Set down the material exactly, keeping every line whole.

[Data excerpts]
━━━━━━━━━━━━━━━━━━━━━━━━━━━━━━

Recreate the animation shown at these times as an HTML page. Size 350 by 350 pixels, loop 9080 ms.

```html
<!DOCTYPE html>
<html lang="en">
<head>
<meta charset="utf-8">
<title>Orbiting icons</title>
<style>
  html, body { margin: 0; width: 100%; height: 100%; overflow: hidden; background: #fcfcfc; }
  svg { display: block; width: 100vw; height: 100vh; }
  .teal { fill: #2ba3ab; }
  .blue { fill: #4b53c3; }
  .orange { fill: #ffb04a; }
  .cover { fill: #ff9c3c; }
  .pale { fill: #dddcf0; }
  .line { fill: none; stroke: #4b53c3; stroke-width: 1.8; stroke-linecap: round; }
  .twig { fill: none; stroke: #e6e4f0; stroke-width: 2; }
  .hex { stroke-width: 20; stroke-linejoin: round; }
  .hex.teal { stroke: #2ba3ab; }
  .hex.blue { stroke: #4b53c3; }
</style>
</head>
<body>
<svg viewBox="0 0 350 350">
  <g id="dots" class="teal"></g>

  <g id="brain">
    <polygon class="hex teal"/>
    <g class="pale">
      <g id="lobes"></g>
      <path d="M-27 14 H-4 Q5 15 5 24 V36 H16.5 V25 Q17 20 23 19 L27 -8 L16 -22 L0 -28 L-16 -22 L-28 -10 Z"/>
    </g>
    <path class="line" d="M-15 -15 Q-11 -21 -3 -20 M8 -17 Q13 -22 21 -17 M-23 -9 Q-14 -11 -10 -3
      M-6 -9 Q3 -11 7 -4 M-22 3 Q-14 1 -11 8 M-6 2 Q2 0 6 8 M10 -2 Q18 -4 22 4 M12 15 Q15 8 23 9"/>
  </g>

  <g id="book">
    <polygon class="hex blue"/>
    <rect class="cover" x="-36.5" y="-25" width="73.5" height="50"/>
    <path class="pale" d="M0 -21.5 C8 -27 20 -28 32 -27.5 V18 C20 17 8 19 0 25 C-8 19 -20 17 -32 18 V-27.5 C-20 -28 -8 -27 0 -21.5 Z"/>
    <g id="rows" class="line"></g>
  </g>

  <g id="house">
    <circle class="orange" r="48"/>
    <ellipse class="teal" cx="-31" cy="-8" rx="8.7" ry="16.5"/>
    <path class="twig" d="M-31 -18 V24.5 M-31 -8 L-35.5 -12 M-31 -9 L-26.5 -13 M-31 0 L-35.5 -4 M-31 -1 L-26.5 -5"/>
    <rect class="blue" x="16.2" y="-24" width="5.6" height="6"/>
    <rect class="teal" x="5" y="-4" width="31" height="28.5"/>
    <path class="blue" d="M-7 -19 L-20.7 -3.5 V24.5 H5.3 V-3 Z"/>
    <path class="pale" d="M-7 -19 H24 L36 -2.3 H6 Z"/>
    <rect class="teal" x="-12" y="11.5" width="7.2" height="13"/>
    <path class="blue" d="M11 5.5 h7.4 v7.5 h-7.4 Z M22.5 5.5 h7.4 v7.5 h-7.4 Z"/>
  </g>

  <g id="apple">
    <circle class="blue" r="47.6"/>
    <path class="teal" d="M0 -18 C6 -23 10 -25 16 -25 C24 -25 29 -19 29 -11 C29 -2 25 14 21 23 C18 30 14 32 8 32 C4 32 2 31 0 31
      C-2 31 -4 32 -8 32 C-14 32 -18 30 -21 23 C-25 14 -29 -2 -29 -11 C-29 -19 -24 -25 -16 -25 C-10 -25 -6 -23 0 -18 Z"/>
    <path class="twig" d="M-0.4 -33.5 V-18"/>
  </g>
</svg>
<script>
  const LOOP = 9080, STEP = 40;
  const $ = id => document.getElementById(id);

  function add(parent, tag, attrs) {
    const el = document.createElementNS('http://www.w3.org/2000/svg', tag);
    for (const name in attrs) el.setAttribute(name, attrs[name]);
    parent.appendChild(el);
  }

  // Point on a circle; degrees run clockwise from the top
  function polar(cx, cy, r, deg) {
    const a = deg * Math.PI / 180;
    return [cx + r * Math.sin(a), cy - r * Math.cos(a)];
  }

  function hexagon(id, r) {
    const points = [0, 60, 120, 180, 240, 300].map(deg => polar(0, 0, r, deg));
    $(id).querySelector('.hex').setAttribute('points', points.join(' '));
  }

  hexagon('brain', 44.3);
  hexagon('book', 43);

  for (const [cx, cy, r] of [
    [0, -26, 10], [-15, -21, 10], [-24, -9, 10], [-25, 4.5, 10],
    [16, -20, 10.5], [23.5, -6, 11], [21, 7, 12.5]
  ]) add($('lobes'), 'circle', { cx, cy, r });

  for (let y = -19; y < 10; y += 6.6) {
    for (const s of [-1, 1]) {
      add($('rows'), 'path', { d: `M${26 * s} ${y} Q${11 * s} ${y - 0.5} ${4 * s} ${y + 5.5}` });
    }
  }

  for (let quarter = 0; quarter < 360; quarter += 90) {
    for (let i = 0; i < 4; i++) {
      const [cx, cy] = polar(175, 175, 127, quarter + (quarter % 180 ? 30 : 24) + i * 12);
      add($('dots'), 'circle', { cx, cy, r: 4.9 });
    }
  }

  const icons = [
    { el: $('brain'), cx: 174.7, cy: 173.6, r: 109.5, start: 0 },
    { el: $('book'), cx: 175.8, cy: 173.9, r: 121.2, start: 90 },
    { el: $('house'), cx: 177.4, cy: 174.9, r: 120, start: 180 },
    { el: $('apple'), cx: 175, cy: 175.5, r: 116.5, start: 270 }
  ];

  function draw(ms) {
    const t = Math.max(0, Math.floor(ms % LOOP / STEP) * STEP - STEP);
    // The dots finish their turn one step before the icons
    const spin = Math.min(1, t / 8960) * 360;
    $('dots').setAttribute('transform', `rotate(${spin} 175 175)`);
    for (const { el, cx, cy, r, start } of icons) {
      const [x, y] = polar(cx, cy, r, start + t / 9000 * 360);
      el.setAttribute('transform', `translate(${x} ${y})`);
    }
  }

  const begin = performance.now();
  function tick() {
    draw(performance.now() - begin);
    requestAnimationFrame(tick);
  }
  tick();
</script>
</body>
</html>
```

━━━━━━━━━━━━━━━━━━━━━━━━━━━━━━

[Answer to the exercise]
Recreate the animation shown at these times as an HTML page. Size 350 by 350 pixels, loop 9080 ms.

```html
<!DOCTYPE html>
<html lang="en">
<head>
<meta charset="utf-8">
<title>Orbiting icons</title>
<style>
  html, body { margin: 0; width: 100%; height: 100%; overflow: hidden; background: #fcfcfc; }
  svg { display: block; width: 100vw; height: 100vh; }
  .teal { fill: #2ba3ab; }
  .blue { fill: #4b53c3; }
  .orange { fill: #ffb04a; }
  .cover { fill: #ff9c3c; }
  .pale { fill: #dddcf0; }
  .line { fill: none; stroke: #4b53c3; stroke-width: 1.8; stroke-linecap: round; }
  .twig { fill: none; stroke: #e6e4f0; stroke-width: 2; }
  .hex { stroke-width: 20; stroke-linejoin: round; }
  .hex.teal { stroke: #2ba3ab; }
  .hex.blue { stroke: #4b53c3; }
</style>
</head>
<body>
<svg viewBox="0 0 350 350">
  <g id="dots" class="teal"></g>

  <g id="brain">
    <polygon class="hex teal"/>
    <g class="pale">
      <g id="lobes"></g>
      <path d="M-27 14 H-4 Q5 15 5 24 V36 H16.5 V25 Q17 20 23 19 L27 -8 L16 -22 L0 -28 L-16 -22 L-28 -10 Z"/>
    </g>
    <path class="line" d="M-15 -15 Q-11 -21 -3 -20 M8 -17 Q13 -22 21 -17 M-23 -9 Q-14 -11 -10 -3
      M-6 -9 Q3 -11 7 -4 M-22 3 Q-14 1 -11 8 M-6 2 Q2 0 6 8 M10 -2 Q18 -4 22 4 M12 15 Q15 8 23 9"/>
  </g>

  <g id="book">
    <polygon class="hex blue"/>
    <rect class="cover" x="-36.5" y="-25" width="73.5" height="50"/>
    <path class="pale" d="M0 -21.5 C8 -27 20 -28 32 -27.5 V18 C20 17 8 19 0 25 C-8 19 -20 17 -32 18 V-27.5 C-20 -28 -8 -27 0 -21.5 Z"/>
    <g id="rows" class="line"></g>
  </g>

  <g id="house">
    <circle class="orange" r="48"/>
    <ellipse class="teal" cx="-31" cy="-8" rx="8.7" ry="16.5"/>
    <path class="twig" d="M-31 -18 V24.5 M-31 -8 L-35.5 -12 M-31 -9 L-26.5 -13 M-31 0 L-35.5 -4 M-31 -1 L-26.5 -5"/>
    <rect class="blue" x="16.2" y="-24" width="5.6" height="6"/>
    <rect class="teal" x="5" y="-4" width="31" height="28.5"/>
    <path class="blue" d="M-7 -19 L-20.7 -3.5 V24.5 H5.3 V-3 Z"/>
    <path class="pale" d="M-7 -19 H24 L36 -2.3 H6 Z"/>
    <rect class="teal" x="-12" y="11.5" width="7.2" height="13"/>
    <path class="blue" d="M11 5.5 h7.4 v7.5 h-7.4 Z M22.5 5.5 h7.4 v7.5 h-7.4 Z"/>
  </g>

  <g id="apple">
    <circle class="blue" r="47.6"/>
    <path class="teal" d="M0 -18 C6 -23 10 -25 16 -25 C24 -25 29 -19 29 -11 C29 -2 25 14 21 23 C18 30 14 32 8 32 C4 32 2 31 0 31
      C-2 31 -4 32 -8 32 C-14 32 -18 30 -21 23 C-25 14 -29 -2 -29 -11 C-29 -19 -24 -25 -16 -25 C-10 -25 -6 -23 0 -18 Z"/>
    <path class="twig" d="M-0.4 -33.5 V-18"/>
  </g>
</svg>
<script>
  const LOOP = 9080, STEP = 40;
  const $ = id => document.getElementById(id);

  function add(parent, tag, attrs) {
    const el = document.createElementNS('http://www.w3.org/2000/svg', tag);
    for (const name in attrs) el.setAttribute(name, attrs[name]);
    parent.appendChild(el);
  }

  // Point on a circle; degrees run clockwise from the top
  function polar(cx, cy, r, deg) {
    const a = deg * Math.PI / 180;
    return [cx + r * Math.sin(a), cy - r * Math.cos(a)];
  }

  function hexagon(id, r) {
    const points = [0, 60, 120, 180, 240, 300].map(deg => polar(0, 0, r, deg));
    $(id).querySelector('.hex').setAttribute('points', points.join(' '));
  }

  hexagon('brain', 44.3);
  hexagon('book', 43);

  for (const [cx, cy, r] of [
    [0, -26, 10], [-15, -21, 10], [-24, -9, 10], [-25, 4.5, 10],
    [16, -20, 10.5], [23.5, -6, 11], [21, 7, 12.5]
  ]) add($('lobes'), 'circle', { cx, cy, r });

  for (let y = -19; y < 10; y += 6.6) {
    for (const s of [-1, 1]) {
      add($('rows'), 'path', { d: `M${26 * s} ${y} Q${11 * s} ${y - 0.5} ${4 * s} ${y + 5.5}` });
    }
  }

  for (let quarter = 0; quarter < 360; quarter += 90) {
    for (let i = 0; i < 4; i++) {
      const [cx, cy] = polar(175, 175, 127, quarter + (quarter % 180 ? 30 : 24) + i * 12);
      add($('dots'), 'circle', { cx, cy, r: 4.9 });
    }
  }

  const icons = [
    { el: $('brain'), cx: 174.7, cy: 173.6, r: 109.5, start: 0 },
    { el: $('book'), cx: 175.8, cy: 173.9, r: 121.2, start: 90 },
    { el: $('house'), cx: 177.4, cy: 174.9, r: 120, start: 180 },
    { el: $('apple'), cx: 175, cy: 175.5, r: 116.5, start: 270 }
  ];

  function draw(ms) {
    const t = Math.max(0, Math.floor(ms % LOOP / STEP) * STEP - STEP);
    // The dots finish their turn one step before the icons
    const spin = Math.min(1, t / 8960) * 360;
    $('dots').setAttribute('transform', `rotate(${spin} 175 175)`);
    for (const { el, cx, cy, r, start } of icons) {
      const [x, y] = polar(cx, cy, r, start + t / 9000 * 360);
      el.setAttribute('transform', `translate(${x} ${y})`);
    }
  }

  const begin = performance.now();
  function tick() {
    draw(performance.now() - begin);
    requestAnimationFrame(tick);
  }
  tick();
</script>
</body>
</html>
```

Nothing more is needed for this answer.